━━ Data for this task

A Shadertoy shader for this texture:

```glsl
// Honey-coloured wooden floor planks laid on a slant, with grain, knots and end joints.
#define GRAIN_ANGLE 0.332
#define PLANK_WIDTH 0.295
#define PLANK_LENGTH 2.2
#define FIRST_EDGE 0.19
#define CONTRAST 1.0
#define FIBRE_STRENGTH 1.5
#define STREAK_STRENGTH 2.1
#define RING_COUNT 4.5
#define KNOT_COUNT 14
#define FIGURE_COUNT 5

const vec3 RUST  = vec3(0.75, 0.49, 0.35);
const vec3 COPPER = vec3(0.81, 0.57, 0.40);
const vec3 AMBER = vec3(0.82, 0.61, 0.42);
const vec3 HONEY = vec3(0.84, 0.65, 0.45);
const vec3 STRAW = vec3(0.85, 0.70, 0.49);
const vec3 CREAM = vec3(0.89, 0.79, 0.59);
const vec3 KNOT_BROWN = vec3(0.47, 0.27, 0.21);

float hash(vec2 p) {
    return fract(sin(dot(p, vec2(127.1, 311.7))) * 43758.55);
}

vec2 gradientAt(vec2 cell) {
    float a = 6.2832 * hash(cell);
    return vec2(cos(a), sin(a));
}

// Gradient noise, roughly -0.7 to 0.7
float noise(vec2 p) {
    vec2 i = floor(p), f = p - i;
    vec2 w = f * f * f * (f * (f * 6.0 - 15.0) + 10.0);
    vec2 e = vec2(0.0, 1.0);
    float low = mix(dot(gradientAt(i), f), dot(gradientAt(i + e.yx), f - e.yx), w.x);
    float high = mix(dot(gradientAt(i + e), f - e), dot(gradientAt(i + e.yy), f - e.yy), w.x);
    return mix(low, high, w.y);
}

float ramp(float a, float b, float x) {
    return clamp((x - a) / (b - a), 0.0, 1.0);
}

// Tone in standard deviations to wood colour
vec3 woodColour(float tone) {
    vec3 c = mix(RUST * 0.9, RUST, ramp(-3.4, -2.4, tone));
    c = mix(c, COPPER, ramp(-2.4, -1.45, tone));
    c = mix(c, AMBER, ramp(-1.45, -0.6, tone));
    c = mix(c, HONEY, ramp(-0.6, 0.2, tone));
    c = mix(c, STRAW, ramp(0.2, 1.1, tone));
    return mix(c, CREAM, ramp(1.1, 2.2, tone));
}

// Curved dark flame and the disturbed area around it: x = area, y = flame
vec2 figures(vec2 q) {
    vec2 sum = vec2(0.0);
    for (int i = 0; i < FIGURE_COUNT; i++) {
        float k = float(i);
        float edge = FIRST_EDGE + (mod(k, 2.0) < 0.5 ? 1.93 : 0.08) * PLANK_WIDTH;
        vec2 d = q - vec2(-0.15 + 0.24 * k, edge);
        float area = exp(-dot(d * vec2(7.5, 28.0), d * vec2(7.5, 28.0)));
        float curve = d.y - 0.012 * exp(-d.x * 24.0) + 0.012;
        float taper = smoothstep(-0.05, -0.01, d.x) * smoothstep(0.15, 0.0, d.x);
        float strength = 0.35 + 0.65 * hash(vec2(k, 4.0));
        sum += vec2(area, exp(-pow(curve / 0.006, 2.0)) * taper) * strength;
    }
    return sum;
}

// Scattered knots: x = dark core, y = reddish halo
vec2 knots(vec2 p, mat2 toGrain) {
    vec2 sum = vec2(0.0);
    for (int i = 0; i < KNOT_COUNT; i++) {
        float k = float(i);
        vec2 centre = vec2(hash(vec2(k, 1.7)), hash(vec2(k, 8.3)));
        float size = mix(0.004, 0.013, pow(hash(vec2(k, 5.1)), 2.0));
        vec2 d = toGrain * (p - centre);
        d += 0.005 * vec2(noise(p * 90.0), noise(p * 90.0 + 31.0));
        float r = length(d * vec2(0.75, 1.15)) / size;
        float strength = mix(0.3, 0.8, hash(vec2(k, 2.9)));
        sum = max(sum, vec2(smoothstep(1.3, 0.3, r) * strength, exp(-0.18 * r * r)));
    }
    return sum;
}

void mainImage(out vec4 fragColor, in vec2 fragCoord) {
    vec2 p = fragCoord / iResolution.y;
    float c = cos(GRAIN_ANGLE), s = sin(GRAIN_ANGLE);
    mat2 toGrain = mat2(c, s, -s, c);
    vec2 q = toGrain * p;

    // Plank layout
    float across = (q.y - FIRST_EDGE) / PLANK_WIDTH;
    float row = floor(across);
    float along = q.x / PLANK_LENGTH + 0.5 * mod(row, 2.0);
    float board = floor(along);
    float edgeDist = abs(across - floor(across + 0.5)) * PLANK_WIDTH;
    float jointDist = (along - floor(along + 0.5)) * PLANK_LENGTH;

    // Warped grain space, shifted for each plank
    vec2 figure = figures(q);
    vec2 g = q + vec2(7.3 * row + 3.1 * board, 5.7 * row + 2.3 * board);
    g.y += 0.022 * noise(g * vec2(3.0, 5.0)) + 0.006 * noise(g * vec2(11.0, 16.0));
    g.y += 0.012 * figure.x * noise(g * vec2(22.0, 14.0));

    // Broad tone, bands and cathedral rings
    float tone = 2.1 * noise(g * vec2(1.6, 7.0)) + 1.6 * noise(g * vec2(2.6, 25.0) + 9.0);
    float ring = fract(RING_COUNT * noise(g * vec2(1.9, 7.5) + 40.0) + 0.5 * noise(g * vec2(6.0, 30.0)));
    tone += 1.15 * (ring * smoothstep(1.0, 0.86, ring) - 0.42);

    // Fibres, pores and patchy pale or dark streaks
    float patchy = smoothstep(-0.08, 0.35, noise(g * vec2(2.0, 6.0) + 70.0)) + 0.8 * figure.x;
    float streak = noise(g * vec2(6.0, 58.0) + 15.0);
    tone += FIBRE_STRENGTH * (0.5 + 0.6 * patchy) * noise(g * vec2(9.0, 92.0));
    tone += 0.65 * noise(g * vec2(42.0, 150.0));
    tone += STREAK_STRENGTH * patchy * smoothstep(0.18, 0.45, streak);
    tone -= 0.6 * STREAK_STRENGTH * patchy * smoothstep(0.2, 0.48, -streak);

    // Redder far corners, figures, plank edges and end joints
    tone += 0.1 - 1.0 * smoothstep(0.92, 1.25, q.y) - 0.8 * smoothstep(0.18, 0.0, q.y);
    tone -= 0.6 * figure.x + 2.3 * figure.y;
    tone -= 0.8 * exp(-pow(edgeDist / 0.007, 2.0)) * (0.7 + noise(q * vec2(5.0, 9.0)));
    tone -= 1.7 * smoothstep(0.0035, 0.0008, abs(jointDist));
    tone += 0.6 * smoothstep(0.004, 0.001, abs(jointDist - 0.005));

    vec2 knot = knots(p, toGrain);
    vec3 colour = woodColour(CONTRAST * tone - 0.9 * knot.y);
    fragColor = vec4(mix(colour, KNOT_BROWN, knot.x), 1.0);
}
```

━━━━
━━ Data for this task

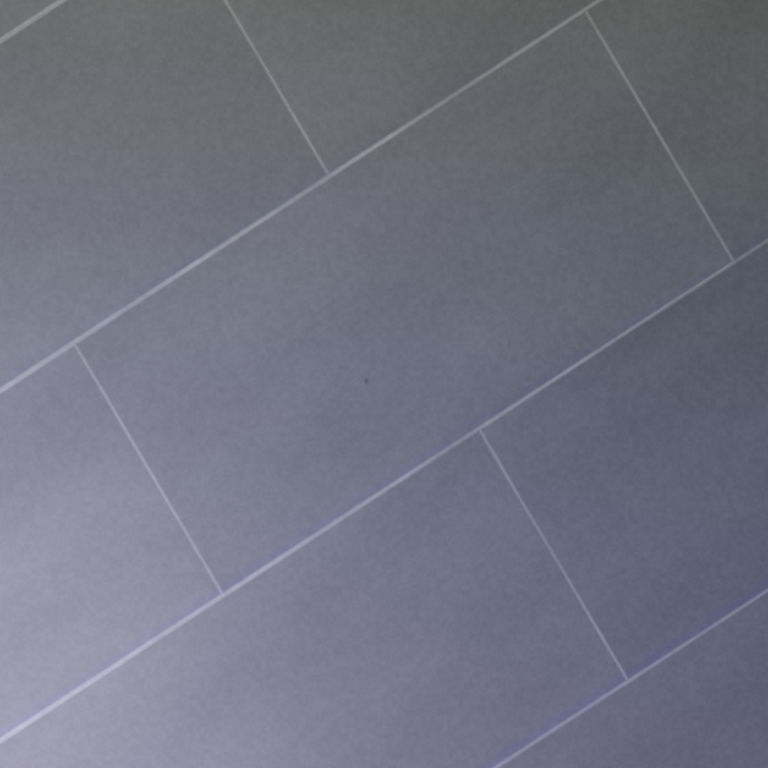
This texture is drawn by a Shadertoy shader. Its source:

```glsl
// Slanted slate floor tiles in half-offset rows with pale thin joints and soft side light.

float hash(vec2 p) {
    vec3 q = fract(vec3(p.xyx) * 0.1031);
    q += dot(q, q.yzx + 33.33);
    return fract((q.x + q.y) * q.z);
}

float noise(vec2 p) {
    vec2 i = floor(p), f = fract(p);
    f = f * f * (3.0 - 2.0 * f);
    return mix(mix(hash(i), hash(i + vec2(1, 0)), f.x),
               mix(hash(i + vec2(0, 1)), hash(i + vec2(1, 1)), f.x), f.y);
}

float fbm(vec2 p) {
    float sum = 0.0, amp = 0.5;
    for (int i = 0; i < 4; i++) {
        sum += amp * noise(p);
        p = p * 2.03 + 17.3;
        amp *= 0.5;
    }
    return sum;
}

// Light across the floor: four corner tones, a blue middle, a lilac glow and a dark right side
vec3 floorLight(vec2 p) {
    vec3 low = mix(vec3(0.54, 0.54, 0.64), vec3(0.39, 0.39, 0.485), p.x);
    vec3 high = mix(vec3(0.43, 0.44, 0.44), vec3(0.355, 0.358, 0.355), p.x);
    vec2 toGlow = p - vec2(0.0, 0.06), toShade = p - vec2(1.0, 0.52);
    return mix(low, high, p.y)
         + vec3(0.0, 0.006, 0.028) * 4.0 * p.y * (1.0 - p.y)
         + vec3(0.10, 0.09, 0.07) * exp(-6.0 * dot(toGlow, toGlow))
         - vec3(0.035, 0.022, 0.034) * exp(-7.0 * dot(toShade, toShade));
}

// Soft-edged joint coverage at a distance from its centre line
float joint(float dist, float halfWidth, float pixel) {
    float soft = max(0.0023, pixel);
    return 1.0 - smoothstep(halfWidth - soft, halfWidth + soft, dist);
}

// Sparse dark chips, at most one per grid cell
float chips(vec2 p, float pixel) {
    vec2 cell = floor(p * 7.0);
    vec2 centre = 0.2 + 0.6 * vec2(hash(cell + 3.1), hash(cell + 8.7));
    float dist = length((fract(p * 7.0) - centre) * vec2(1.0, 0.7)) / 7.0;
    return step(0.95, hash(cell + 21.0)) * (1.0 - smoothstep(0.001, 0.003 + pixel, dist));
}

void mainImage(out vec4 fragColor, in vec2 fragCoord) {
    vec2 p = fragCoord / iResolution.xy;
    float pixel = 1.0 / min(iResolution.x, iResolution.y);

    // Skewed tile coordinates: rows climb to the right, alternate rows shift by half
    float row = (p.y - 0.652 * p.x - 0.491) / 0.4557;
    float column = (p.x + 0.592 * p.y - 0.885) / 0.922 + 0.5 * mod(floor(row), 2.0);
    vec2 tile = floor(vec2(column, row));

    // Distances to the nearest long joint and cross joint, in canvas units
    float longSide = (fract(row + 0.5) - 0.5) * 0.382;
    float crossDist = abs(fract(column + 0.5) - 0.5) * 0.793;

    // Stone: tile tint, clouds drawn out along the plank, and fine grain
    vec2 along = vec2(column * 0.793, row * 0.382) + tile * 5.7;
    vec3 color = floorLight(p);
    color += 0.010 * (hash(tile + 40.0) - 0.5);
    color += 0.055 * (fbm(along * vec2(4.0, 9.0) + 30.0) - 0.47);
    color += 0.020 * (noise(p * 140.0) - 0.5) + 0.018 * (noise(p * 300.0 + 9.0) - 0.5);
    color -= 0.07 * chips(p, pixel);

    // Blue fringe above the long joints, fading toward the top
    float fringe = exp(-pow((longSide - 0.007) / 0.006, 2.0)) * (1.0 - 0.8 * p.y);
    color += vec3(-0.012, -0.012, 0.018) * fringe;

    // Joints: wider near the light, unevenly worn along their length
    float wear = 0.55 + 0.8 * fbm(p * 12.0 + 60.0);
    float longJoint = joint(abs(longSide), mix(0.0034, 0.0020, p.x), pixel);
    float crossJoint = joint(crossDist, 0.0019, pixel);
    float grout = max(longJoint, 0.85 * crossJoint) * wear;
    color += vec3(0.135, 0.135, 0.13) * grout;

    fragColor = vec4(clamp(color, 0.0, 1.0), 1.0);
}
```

━━━━

* **Work request**
Above are the records. Copy every line in them holding "smoothstep".

* **Output**
        float taper = smoothstep(-0.05, -0.01, d.x) * smoothstep(0.15, 0.0, d.x);
        sum = max(sum, vec2(smoothstep(1.3, 0.3, r) * strength, exp(-0.18 * r * r)));
    tone += 1.15 * (ring * smoothstep(1.0, 0.86, ring) - 0.42);
    float patchy = smoothstep(-0.08, 0.35, noise(g * vec2(2.0, 6.0) + 70.0)) + 0.8 * figure.x;
    tone += STREAK_STRENGTH * patchy * smoothstep(0.18, 0.45, streak);
    tone -= 0.6 * STREAK_STRENGTH * patchy * smoothstep(0.2, 0.48, -streak);
    tone += 0.1 - 1.0 * smoothstep(0.92, 1.25, q.y) - 0.8 * smoothstep(0.18, 0.0, q.y);
    tone -= 1.7 * smoothstep(0.0035, 0.0008, abs(jointDist));
    tone += 0.6 * smoothstep(0.004, 0.001, abs(jointDist - 0.005));
    return 1.0 - smoothstep(halfWidth - soft, halfWidth + soft, dist);
    return step(0.95, hash(cell + 21.0)) * (1.0 - smoothstep(0.001, 0.003 + pixel, dist));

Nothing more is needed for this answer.